The music industry and online broadcasters have been duking it out for months over the royalties that should be paid to record labels and artists, but there are signs that the logjam could break as early as this month.
John Simson, the head of SoundExchange, a music industry group that collects royalties from digital broadcasters and distributes them to artists and labels, said he is optimistic about reaching an agreement soon with public radio stations, possibly by the end of September.
Resolving questions over royalties for online broadcasting is critical for the futures of both the music and radio industries as people increasingly use portable listening devices like Apple Inc.'s iPod and desktop computers as a substitute for radio broadcasts. Sales of music CDs have also been tumbling, and record labels are trying hard to find new ways of building revenues and adapting to changing consumer habits.
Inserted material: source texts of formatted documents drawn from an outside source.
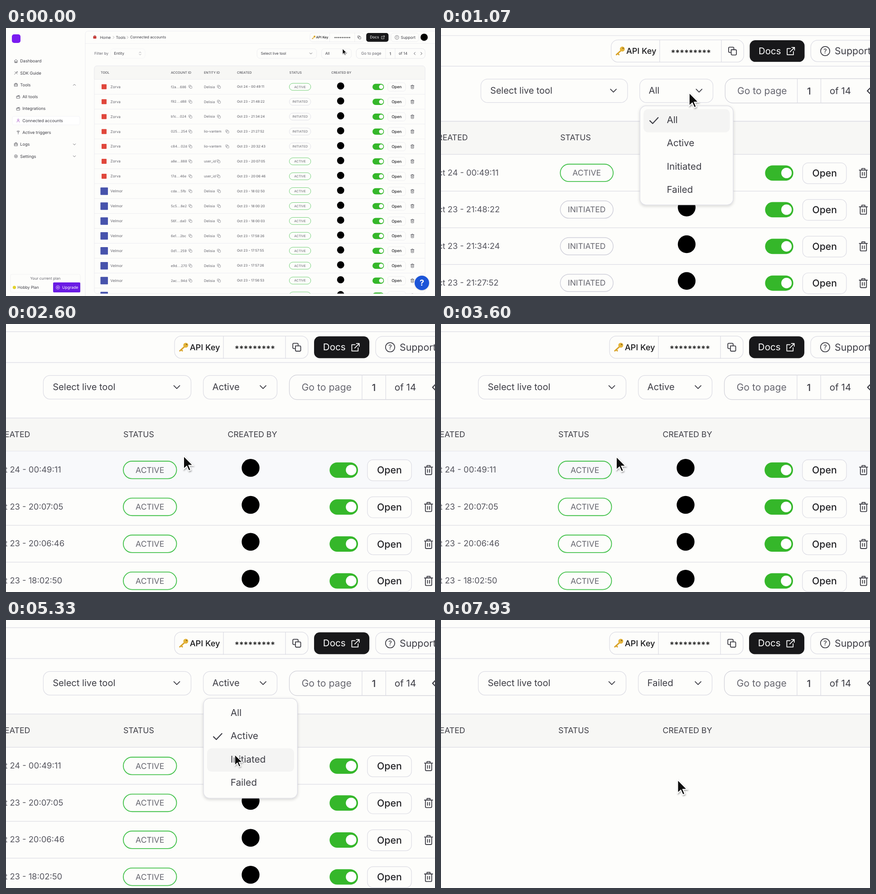
Animation, 947 px wide and 592 px high, one loop 8000 ms. Source, as an HTML page:

```html
<!DOCTYPE html>
<html lang="en">
<head>
<meta charset="utf-8">
<title>Connected accounts</title>
<style>
html, body { margin: 0; width: 100%; height: 100%; overflow: hidden; background: #fdfdfb; }
svg { display: block; width: 100vw; height: 100vh; font-family: Inter, "Open Sans", sans-serif; text-rendering: geometricPrecision; }
text { white-space: pre; }
</style>
</head>
<body>
<svg viewBox="0 0 947 592" preserveAspectRatio="none">
  <defs>
    <clipPath id="table"><rect x="195" y="83.7" width="730" height="503" rx="6"/></clipPath>
    <filter id="soft" x="-20%" y="-20%" width="140%" height="150%">
      <feDropShadow dx="0" dy="1" stdDeviation="1.2" flood-opacity=".16"/>
    </filter>
    <filter id="cursorShadow" x="-50%" y="-30%" width="220%" height="180%">
      <feDropShadow dx="0.6" dy="1.2" stdDeviation="0.9" flood-opacity=".35"/>
    </filter>
  </defs>
  <g id="camera">
    <g id="page"></g>
    <g id="rows" clip-path="url(#table)"></g>
    <g id="help"></g>
    <g id="filter"></g>
    <g id="cursor" filter="url(#cursorShadow)">
      <path d="M0 0V16L3.8 12.5 6.2 18 8.7 17 6.3 11.5H11.4Z" fill="#080808" stroke="#fff" stroke-width="1.1"/>
    </g>
  </g>
</svg>
<script>
const LOOP = 8000, ZOOM = 2.48, FOCUS_X = 873;
const ROW_TOP = 113.4, ROW_H = 32.92, ITEM_TOP = 72.8, ITEM_H = 20.77;
const INK = '#3d3d45', GREY = '#66666f', LINE = '#dcdce4', PAPER = '#fdfdfb';
const OPTIONS = ['All', 'Active', 'Initiated', 'Failed'];
const $ = id => document.getElementById(id);

// Drawing helpers; text is centred vertically on y.
const text = (s, x, y, size = 8.2, fill = INK, weight = 400, anchor = 'start') =>
  `<text x="${x}" y="${y + size * 0.36}" font-size="${size}" fill="${fill}" font-weight="${weight}" text-anchor="${anchor}">${s}</text>`;
const box = (x, y, w, h, r = 6, fill = PAPER, stroke = LINE, width = 0.5) =>
  `<rect x="${x}" y="${y}" width="${w}" height="${h}" rx="${r}" fill="${fill}" stroke="${stroke}" stroke-width="${width}"/>`;
const dot = (x, y, r, fill, stroke = 'none', width = 0.7) =>
  `<circle cx="${x}" cy="${y}" r="${r}" fill="${fill}" stroke="${stroke}" stroke-width="${width}"/>`;
const icon = (d, x, y, stroke = INK, width = 0.75) =>
  `<path transform="translate(${x} ${y})" d="${d}" fill="none" stroke="${stroke}" stroke-width="${width}" stroke-linecap="round" stroke-linejoin="round"/>`;

const DOWN = 'M-2.6-1.3L0 1.3 2.6-1.3', UP = 'M-2.6 1.3L0-1.3 2.6 1.3';
const LEFT = 'M1.3-2.7L-1.3 0 1.3 2.7', RIGHT = 'M-1.3-2.7L1.3 0-1.3 2.7';
const COPY = 'M-1.2-1.2H2.6Q3.5-1.2 3.5-.3V2.6Q3.5 3.5 2.6 3.5H-.3Q-1.2 3.5-1.2 2.6ZM-1.2 1.2H-2.6Q-3.5 1.2-3.5.3V-2.6Q-3.5-3.5-2.6-3.5H.3Q1.2-3.5 1.2-2.6V-1.2';
const TRASH = 'M-3.6-2.7H3.6M-1.4-2.7V-4.1H1.4V-2.7M-2.8-2.7V3.2Q-2.8 4-2 4H2Q2.8 4 2.8 3.2V-2.7M-.9-.6V2M.9-.6V2';
const EXTERNAL = 'M-.3-2.3H-3.2V3.3H2.4V.4M.9-3.3H3.4V-.8M3.4-3.3L-.6.7';
const HOUSE = 'M-3.6 0L0-3.7 3.6 0M-2.8-.8V3.6H2.8V-.8M-1 3.6V1H1V3.6';
const PEN = 'M-3.3 3.3L1.4-1.4M-2.3-2.8L3 2.5M2.5-3.2V-1.2M1.5-2.2H3.5';
const CASE = 'M-3.4-1H3.4V3.2H-3.4ZM-3-1.2L2.8-3M-1.4-1L-.8-2.4M1-1L1.6-2.7';
const BOX = 'M-3.2-2.3H3.2V3.2H-3.2ZM-1.3-2.3V-3.6H1.3V-2.3M-3.2.3H3.2';
const USER = 'M0-3.4A1.7 1.7 0 010 .1 1.7 1.7 0 010-3.4M-3 3.6Q-2.6.4 0 .6 2.6.4 3 3.6';
const SPARK = 'M0 3.6V-.8M0-.8L-3-2.6M0-.8L3-2.6M-1.8-3.4H1.8';
const GEAR = 'M0-3.6L3.1-1.8V1.8L0 3.6-3.1 1.8V-1.8ZM0-1.2A1.2 1.2 0 010 1.2 1.2 1.2 0 010-1.2';

function sidebar() {
  const items = [
    ['Dashboard', HOUSE, 0], ['SDK Guide', PEN, 0], ['Tools', BOX, 0, UP], ['All tools', CASE, 1],
    ['Integrations', CASE, 1], ['Connected accounts', USER, 1], ['Active triggers', SPARK, 1],
    ['Logs', BOX, 0, DOWN], ['Settings', GEAR, 0, DOWN]
  ];
  return box(13, 14, 19, 19, 5, '#7a1cf0', 'none') +
    box(14, 195, 149, 19, 4, '#fff', '#e6e6ee') +
    items.map(([label, shape, nested, arrow], i) => {
      const y = 73 + i * 26.3, x = nested ? 27 : 22;
      return icon(shape, x, y, i === 5 ? '#a04cc0' : INK) + text(label, x + 9.3, y, 9.15) +
        (arrow ? icon(arrow, 151, y) : '');
    }).join('') +
    box(10, 544, 154, 40, 3, PAPER, '#e6e6e8') + text('Your current plan', 87, 553, 8.2, GREY, 400, 'middle') +
    dot(18.5, 573, 3.6, '#e3d32c') + text('Hobby Plan', 25.5, 573, 8.7) +
    box(104, 562, 60, 22, 2, '#6a1be4', 'none') + dot(114.5, 573, 3.9, 'none', '#fff') +
    icon('M-1.8 0H1.8M0-1.8V1.8', 114.5, 573, '#fff') + text('Upgrade', 124, 573, 8.6, '#fff');
}

function topBar() {
  return icon('M175 592V14Q175 6.8 182 6.8H947M175 34.3H947', 0, 0, LINE, 0.5) +
    box(192.5, 18, 7, 5.5, 1, '#c73b36', 'none') + icon('M-1.5 0V-1.5H1.5V0', 196, 18, '#8d2b2b') +
    text('Home', 207.5, 20.5, 8.5) + icon(RIGHT, 237.5, 20.7, GREY, 0.5) +
    text('Tools', 242.5, 20.5, 8.5) + icon(RIGHT, 268.5, 20.7, GREY, 0.5) +
    text('Connected accounts', 274, 20.5, 8.1) +
    box(671, 10.7, 118.9, 19.9) + icon('M714.5 10.7V30.6M769.8 10.7V30.6', 0, 0, LINE, 0.5) +
    icon('M0 0L-4.7 4.2M-3.5 3.1L-2.5 4.2', 680.4, 19.7, '#d9a329', 1.2) + dot(681, 18.9, 2.2, '#e4b43a') +
    dot(681.7, 18.2, 0.6, '#8a651b') + text('API Key', 684.6, 20.6, 7.3, '#18181b', 500) +
    text('*********', 742.5, 22, 7.4, '#222', 600, 'middle') + icon(COPY, 779.8, 20.7) +
    box(795.2, 11, 49.2, 19.4, 5, '#18181a', 'none') + text('Docs', 803.2, 20.5, 8.3, '#fff') +
    icon(EXTERNAL, 832, 20.7, '#fff', 0.7) +
    box(850, 11, 61, 19.2) + dot(862.9, 20.7, 4.1, 'none', INK) + text('?', 862.9, 20.7, 5.8, INK, 500, 'middle') +
    text('Support', 871.4, 20.6, 8.6) + dot(923, 20.4, 8, '#000');
}

function toolBar() {
  return text('Filter by', 195, 56.2, 8.2, GREY) + box(231, 45.8, 76, 21.1, 6, PAPER, '#ececf0') +
    text('Entity', 238.5, 56, 8.4) + icon('M-2-1.4L0-3.4 2-1.4M-2 1.4L0 3.4 2 1.4', 296, 56.2, GREY, 0.6) +
    box(554.2, 45.8, 131.5, 21.1) + text('Select live tool', 562.6, 55.9, 8.1) + icon(DOWN, 673, 56.2) +
    box(773.2, 45.4, 152, 21.9, 7, PAPER, '#cfcfd8') + icon('M837.9 45.4V67.3M859 45.4V67.3', 0, 0, LINE, 0.5) +
    text('Go to page', 784.1, 56.2, 8.55, GREY) + text('1', 848.4, 56.5, 8.6, INK, 500, 'middle') +
    text('of 14', 866.9, 56.4, 8.3) + icon(LEFT, 902, 56.4, INK, 0.9) + icon(RIGHT, 917, 56.4, INK, 0.9);
}

function tableFrame() {
  const columns = [['TOOL', 209], ['ACCOUNT ID', 364], ['ENTITY ID', 437], ['CREATED', 510], ['STATUS', 625.4], ['CREATED BY', 718.3]];
  return box(195, 83.7, 730, 503) +
    `<path d="M195 113.4V90Q195 83.7 201 83.7H919Q925 83.7 925 90V113.4Z" fill="#f7f7f5" stroke="${LINE}" stroke-width=".5"/>` +
    columns.map(([label, x]) => text(label, x, 98.1, 7.15, INK)).join('');
}

const helpButton = () =>
  `<g filter="url(#soft)">${dot(918, 563, 16, '#1e55d8')}</g>` + text('?', 918, 563, 18, '#fff', 700, 'middle');

const NAMES = { d: 'Delisia', l: 'lio-vantem', u: 'user_id' };
const ICON_X = { d: 470, l: 488.5, u: 469 };
const ACCOUNTS = `f2a 686 d 24 00:49:11 A
f92 d88 d 23 21:48:22 I
b1c 024 d 23 21:34:24 I
025 254 l 23 21:27:52 I
c84 02d l 23 20:32:43 I
a8e 888 u 23 20:07:05 A
17d 46e u 23 20:06:46 A
cda 5fb d 23 18:02:50 A
5c5 8e2 d 23 18:00:20 A
56f da0 d 23 18:00:03 A
6e1 2bc d 23 17:58:26 A
0d1 259 d 23 17:57:55 A
e9d 270 d 23 17:57:26 A
2ac 94d d 23 17:56:53 A
7b3 41f d 23 17:56:20 A`.split('\n').map((line, i) => {
  const [head, tail, who, day, time, status] = line.split(' ');
  return { head, tail, who, day, time, active: status === 'A', mail: i < 7 };
});

function accountRow(a, i, hovered) {
  const y = ROW_TOP + (i + 0.5) * ROW_H, label = a.active ? 'ACTIVE' : 'INITIATED';
  return (i === hovered ? box(195.3, y - ROW_H / 2, 729.4, ROW_H, 0, '#f8f9fb', 'none') : '') +
    icon(`M195 ${y + ROW_H / 2}H925`, 0, 0, LINE, 0.5) +
    (a.mail ? box(211, y - 5.5, 11, 11, 1, '#e0473c', 'none') : box(208.5, y - 8, 16.5, 16.5, 1, '#4753ac', 'none')) +
    text(a.mail ? 'Zorva' : 'Velmor', 230.5, y, 8.2, GREY) +
    text(`${a.head}....${a.tail}`, 364, y, 7.5, GREY) + icon(COPY, 407, y, GREY, 0.6) +
    text(NAMES[a.who], 437, y, 7.7, GREY) + icon(COPY, ICON_X[a.who], y, GREY, 0.6) +
    text(`Oct ${a.day} - ${a.time}`, 510, y - 0.2, 7.4, '#55555e') +
    box(625.4, y - 7.7, 47.4, 15.6, 7.8, 'none', a.active ? '#46c24d' : '#cfcfda', a.active ? 0.75 : 0.6) +
    text(label, 649.1, y + 0.1, 7.1, GREY, 400, 'middle') +
    dot(738.7, y - 1.7, 7.95, '#000') +
    box(809, y - 6.6, 25.3, 13.7, 6.8, '#35b72a', 'none') + dot(828.2, y + 0.2, 4.7, '#fff') +
    box(842.7, y - 8.9, 39.2, 18.7, 5) + text('Open', 862.3, y + 0.3, 8.6, '#222226', 500, 'middle') +
    icon(TRASH, 897.1, y + 0.3);
}

const tableRows = (filter, hovered) => ACCOUNTS
  .filter(a => filter === 0 || (filter === 1 && a.active) || (filter === 2 && !a.active))
  .map((a, i) => accountRow(a, i, hovered)).join('');

function statusFilter(selected, open, hovered) {
  const select = box(696.6, 45.8, 65.7, 21.1) + text(OPTIONS[selected], 704.7, 55.9, 8.2) + icon(DOWN, 749.8, 56.2);
  if (!open) return select;
  return select + `<g filter="url(#soft)">${box(696.8, 69.8, 83.6, 88.9, 5.5)}</g>` +
    box(700, ITEM_TOP + hovered * ITEM_H, 77.4, ITEM_H, 4, '#f4f4f3', 'none') +
    OPTIONS.map((name, i) => text(name, 720.9, 82.4 + i * ITEM_H, 8.35)).join('') +
    icon('M-3.7.2L-1.2 2.7 3.7-2.6', 709.4, 83 + selected * ITEM_H, INK, 0.9);
}

// Pointer stops: time, x, y in page units.
const STOPS = [[0, 743, 46], [600, 741.4, 48.8], [900, 741.4, 48.8], [1500, 738.7, 98], [1850, 738.7, 98],
  [2700, 677, 118.1], [3700, 677, 118.1], [4350, 736, 57], [4700, 736, 57], [5220, 724.6, 119.8],
  [5500, 724.6, 119.8], [6250, 735, 63.3], [6700, 735, 63.3], [7200, 731.6, 142.3], [LOOP, 731.6, 142.3]];
const CLICKS = [300, 1670, 4480, 5330, 6400, 7380];
const PICKS = [[1670, 1], [5330, 2], [7380, 3]];

function pointerAt(t) {
  const i = STOPS.findIndex(s => s[0] > t), [t0, x0, y0] = STOPS[i - 1], [t1, x1, y1] = STOPS[i];
  const k = (1 - Math.cos(Math.PI * (t - t0) / (t1 - t0))) / 2;
  return [x0 + (x1 - x0) * k, y0 + (y1 - y0) * k];
}
const pickedBy = t => PICKS.reduce((value, [at, option]) => t >= at ? option : value, 0);

const shown = {};
function show(id, key, render) {
  if (shown[id] === key) return;
  shown[id] = key;
  $(id).innerHTML = render();
}

function draw(t) {
  const spring = t * 0.006;
  const zoom = 1 + (ZOOM - 1) * (1 - (1 + spring) * Math.exp(-spring));
  $('camera').setAttribute('transform', `translate(${FOCUS_X * (1 - zoom)} 0) scale(${zoom})`);

  const [x, y] = pointerAt(t);
  const open = CLICKS.filter(c => t >= c + 80).length % 2 === 1;
  const item = Math.max(0, Math.min(3, Math.floor((y - ITEM_TOP) / ITEM_H)));
  const row = open ? -1 : Math.floor((y - ROW_TOP) / ROW_H);
  const selected = pickedBy(t - 80), filter = pickedBy(t - 300);
  show('rows', `${filter}/${row}`, () => tableRows(filter, row));
  show('filter', `${selected}/${open}/${item}`, () => statusFilter(selected, open, item));

  const press = Math.max(0, ...CLICKS.map(c => 1 - Math.abs(t - c) / 150));
  $('cursor').setAttribute('transform', `translate(${x} ${y}) scale(${0.74 * (1 - 0.18 * press)})`);
}

$('page').innerHTML = sidebar() + topBar() + toolBar() + tableFrame();
$('help').innerHTML = helpButton();

const start = performance.now();
function tick() {
  draw((performance.now() - start) % LOOP);
  requestAnimationFrame(tick);
}
tick();
</script>
</body>
</html>
```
Wading through the complex issues, however, has taken longer than many had hoped. A lobbying group for the broadcast industry, the National Association of Broadcasters, said it's disappointed it hasn't heard back from SoundExchange about its proposals for three months.
SoundExchange's agreements public radio stations — as well as parallel agreements with other broadcasters, terrestrial and online — expired in 2005. And a decision in March by a three-judge panel of copyright judges imposed higher royalties on all parties that stream music online and made no exceptions for public broadcasters.
Public radio stations, which have been able to broadcast music online under better terms than commercial stations, may now be closest to a deal.
Mike Riksen, NPR's vice president of government relations, said the survey was "very complex and very time-consuming," but he expected to meet with SoundExchange soon to discuss the results.
The talks with NPR are one of several tracks of negotiations that the music industry is pursuing with different groups of Internet radio broadcasters.
NPR may be the first large organization to reach a comprehensive agreement with music rights holders.
Radio stations that stream music over their Web sites as well as online-only companies such as Yahoo Inc., AOL (a part of Time Warner Inc.) and Pandora Media Inc. all pay royalties to artists and record labels for the right to stream music online.
But terrestrial radio companies traditionally haven't paid royalties, on the principle that the labels and artists got promotional value for music sales from getting play on the air.
Last month SoundExchange reached an agreement with a group representing online companies such as Yahoo, AOL and Pandora to cap the per-channel fees that broadcasters would pay, on top of royalties.
Still to be decided is the even larger issue of what the new royalty rates should be.
The copyright judges ruled that online broadcasters must pay higher royalties per song, per listener, for every song delivered. The judges also set out specific per-song rates, but the two sides are talking about setting new rates.
Jonathan Potter, executive director of the Digital Media Association, whose members include large commercial Webcasters such as Yahoo, RealNetworks Inc. and Pandora, says he's "cautiously optimistic" about reaching a deal in the next several weeks.
Potter declined to go into details of the discussions, but he indicated that the industry was eager to get the rates issue out of the way.
"We're in a holding pattern," Potter said. "This is obviously not the time for people to be launching new ventures. We've got to resolve this before the industry can get to the next level."
National Association of Broadcasters spokesman Dennis Wharton called the wait for a response from SoundExchange "disappointing."
Simson, with the SoundExchange, noted that the music industry's multi-track talks with the various groups of Internet radio operators has been extraordinarily complex and said talks are moving ahead as expeditiously as possible.
"It takes a fair amount of work, and we've been doing the due diligence" on assessing NAB's proposals, Simson said.